- [Exercise brief]: Report how many lines below include the string "height". Please keep the reply to that number.

- [Exercise data]:

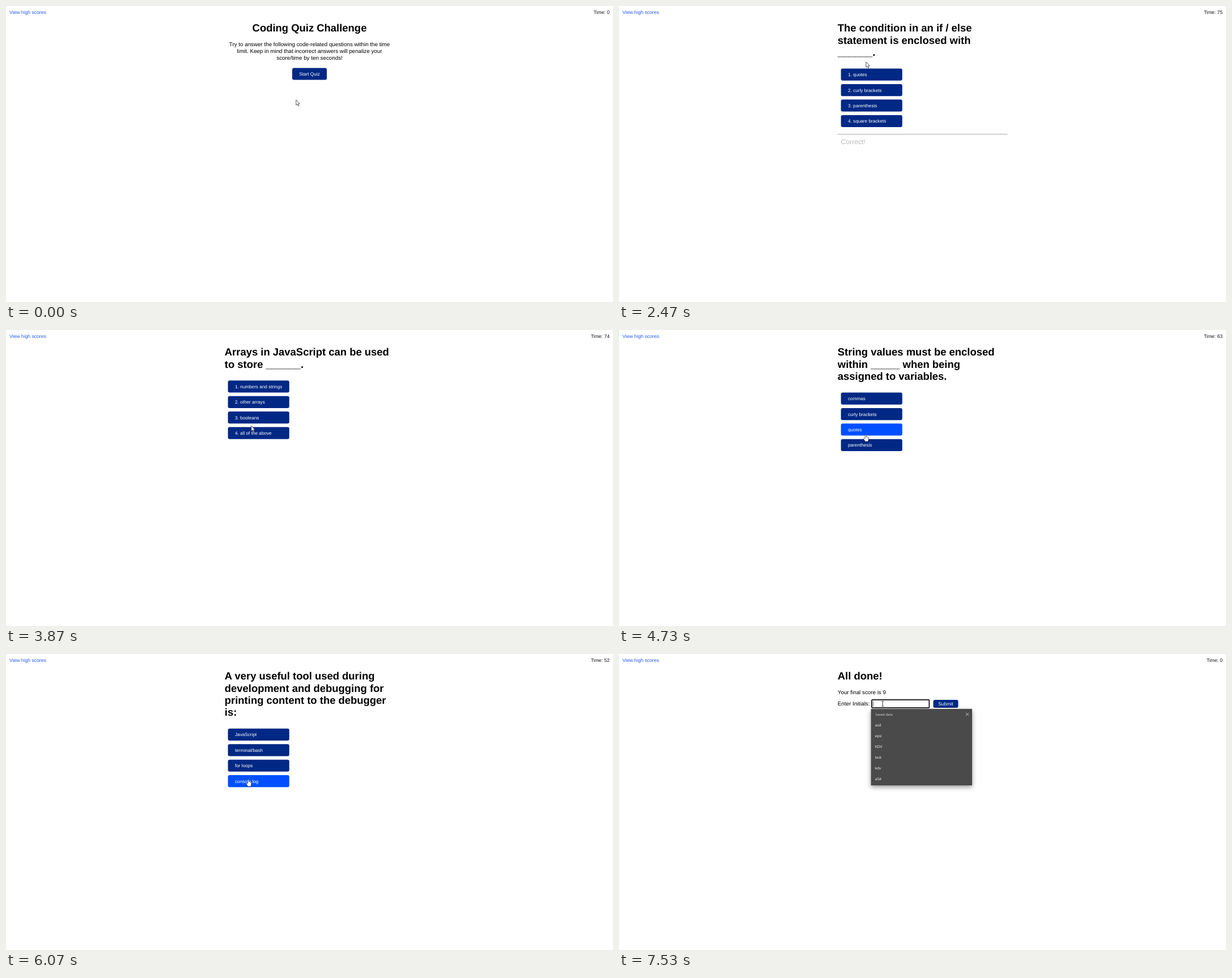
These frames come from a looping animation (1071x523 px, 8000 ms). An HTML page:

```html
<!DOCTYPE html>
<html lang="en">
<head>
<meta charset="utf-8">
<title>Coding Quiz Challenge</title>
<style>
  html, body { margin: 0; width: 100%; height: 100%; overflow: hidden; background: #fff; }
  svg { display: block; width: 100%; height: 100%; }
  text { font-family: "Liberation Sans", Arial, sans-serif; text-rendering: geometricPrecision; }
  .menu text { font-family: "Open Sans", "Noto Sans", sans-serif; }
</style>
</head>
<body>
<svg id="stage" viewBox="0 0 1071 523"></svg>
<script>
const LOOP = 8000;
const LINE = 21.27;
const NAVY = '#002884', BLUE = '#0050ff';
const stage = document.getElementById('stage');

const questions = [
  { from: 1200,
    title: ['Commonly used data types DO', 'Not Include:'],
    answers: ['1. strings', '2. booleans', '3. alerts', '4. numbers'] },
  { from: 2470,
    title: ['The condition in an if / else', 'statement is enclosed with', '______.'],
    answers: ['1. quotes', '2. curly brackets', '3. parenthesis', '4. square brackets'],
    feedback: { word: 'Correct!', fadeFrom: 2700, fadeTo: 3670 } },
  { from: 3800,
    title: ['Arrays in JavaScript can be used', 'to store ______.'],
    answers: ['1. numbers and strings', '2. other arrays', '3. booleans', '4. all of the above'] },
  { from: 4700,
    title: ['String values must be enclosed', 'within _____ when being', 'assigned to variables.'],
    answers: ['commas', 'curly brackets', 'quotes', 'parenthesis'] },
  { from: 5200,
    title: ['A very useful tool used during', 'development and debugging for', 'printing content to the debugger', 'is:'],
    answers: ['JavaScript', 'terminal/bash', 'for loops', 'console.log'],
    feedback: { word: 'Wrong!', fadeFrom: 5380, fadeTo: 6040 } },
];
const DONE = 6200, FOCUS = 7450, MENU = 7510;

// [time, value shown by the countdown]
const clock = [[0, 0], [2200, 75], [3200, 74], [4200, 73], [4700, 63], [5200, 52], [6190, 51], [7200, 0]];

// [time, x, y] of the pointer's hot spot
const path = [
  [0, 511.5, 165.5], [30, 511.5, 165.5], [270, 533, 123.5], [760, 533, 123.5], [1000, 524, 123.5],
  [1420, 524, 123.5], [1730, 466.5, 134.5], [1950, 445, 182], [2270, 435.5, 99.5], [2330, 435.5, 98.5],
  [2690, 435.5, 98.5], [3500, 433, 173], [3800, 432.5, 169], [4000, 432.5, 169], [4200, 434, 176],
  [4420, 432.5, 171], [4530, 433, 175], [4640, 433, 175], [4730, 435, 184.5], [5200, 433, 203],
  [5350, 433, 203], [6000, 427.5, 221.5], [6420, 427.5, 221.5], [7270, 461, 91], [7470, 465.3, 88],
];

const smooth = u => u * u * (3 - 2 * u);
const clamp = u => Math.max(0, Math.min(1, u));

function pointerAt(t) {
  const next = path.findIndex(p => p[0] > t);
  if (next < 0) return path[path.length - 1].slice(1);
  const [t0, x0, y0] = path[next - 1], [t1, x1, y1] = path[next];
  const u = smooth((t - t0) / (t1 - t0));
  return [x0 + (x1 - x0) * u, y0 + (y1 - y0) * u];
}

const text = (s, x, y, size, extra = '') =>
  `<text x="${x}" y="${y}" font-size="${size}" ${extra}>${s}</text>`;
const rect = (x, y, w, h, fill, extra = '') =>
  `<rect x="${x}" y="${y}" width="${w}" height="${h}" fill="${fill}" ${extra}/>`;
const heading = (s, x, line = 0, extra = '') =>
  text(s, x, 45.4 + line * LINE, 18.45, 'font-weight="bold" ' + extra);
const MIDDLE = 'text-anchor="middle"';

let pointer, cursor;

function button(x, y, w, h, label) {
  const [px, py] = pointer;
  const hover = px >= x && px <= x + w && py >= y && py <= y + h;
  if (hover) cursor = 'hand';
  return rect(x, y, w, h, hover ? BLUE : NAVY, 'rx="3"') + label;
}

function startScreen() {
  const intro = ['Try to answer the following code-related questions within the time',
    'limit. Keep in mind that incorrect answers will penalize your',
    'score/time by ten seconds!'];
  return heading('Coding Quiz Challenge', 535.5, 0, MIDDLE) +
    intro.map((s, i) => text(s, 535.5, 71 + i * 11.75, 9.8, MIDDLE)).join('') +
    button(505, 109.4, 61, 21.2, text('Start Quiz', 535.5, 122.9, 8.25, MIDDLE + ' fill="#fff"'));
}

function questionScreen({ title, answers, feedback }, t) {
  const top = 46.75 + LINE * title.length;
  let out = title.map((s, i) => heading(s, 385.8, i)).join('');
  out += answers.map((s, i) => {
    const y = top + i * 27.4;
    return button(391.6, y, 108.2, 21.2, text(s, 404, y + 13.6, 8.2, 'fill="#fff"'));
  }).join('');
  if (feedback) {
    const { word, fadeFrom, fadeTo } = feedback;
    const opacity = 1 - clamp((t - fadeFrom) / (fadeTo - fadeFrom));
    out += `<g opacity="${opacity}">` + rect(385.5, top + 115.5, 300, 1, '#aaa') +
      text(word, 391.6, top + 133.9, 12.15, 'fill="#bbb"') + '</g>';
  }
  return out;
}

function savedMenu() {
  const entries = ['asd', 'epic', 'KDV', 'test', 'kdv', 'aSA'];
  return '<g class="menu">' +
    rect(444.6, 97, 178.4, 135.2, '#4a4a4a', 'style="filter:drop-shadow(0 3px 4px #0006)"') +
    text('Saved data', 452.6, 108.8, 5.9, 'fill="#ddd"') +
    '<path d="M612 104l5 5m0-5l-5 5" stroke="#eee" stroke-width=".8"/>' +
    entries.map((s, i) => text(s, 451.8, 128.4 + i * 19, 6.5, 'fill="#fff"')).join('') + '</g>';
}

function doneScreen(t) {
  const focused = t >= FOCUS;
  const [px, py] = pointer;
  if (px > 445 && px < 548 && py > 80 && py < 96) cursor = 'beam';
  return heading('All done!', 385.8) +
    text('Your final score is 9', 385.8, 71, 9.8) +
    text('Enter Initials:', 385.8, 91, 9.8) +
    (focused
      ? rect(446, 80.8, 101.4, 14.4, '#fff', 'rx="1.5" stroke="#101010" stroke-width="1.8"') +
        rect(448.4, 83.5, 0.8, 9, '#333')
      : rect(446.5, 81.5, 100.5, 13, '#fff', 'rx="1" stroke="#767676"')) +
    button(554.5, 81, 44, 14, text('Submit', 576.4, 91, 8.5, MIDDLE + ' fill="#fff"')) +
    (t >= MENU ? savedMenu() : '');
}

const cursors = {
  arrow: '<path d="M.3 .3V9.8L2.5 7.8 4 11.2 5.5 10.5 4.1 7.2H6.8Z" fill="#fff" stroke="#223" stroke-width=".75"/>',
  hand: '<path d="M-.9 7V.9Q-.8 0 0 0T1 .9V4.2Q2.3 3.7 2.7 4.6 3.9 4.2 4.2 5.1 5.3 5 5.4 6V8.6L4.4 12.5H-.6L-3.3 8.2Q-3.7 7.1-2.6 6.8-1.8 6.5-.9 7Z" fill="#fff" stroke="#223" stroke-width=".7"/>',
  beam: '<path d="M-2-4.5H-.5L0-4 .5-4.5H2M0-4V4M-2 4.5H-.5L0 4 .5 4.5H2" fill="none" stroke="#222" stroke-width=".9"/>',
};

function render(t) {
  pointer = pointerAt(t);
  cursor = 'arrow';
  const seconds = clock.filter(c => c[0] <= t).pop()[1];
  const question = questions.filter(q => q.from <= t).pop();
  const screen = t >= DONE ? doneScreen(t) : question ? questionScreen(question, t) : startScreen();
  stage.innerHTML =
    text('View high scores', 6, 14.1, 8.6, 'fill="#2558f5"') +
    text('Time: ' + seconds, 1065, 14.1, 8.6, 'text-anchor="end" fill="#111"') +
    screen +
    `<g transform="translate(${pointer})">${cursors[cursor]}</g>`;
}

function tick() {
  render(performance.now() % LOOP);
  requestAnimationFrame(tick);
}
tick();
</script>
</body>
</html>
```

- [Your response]: 3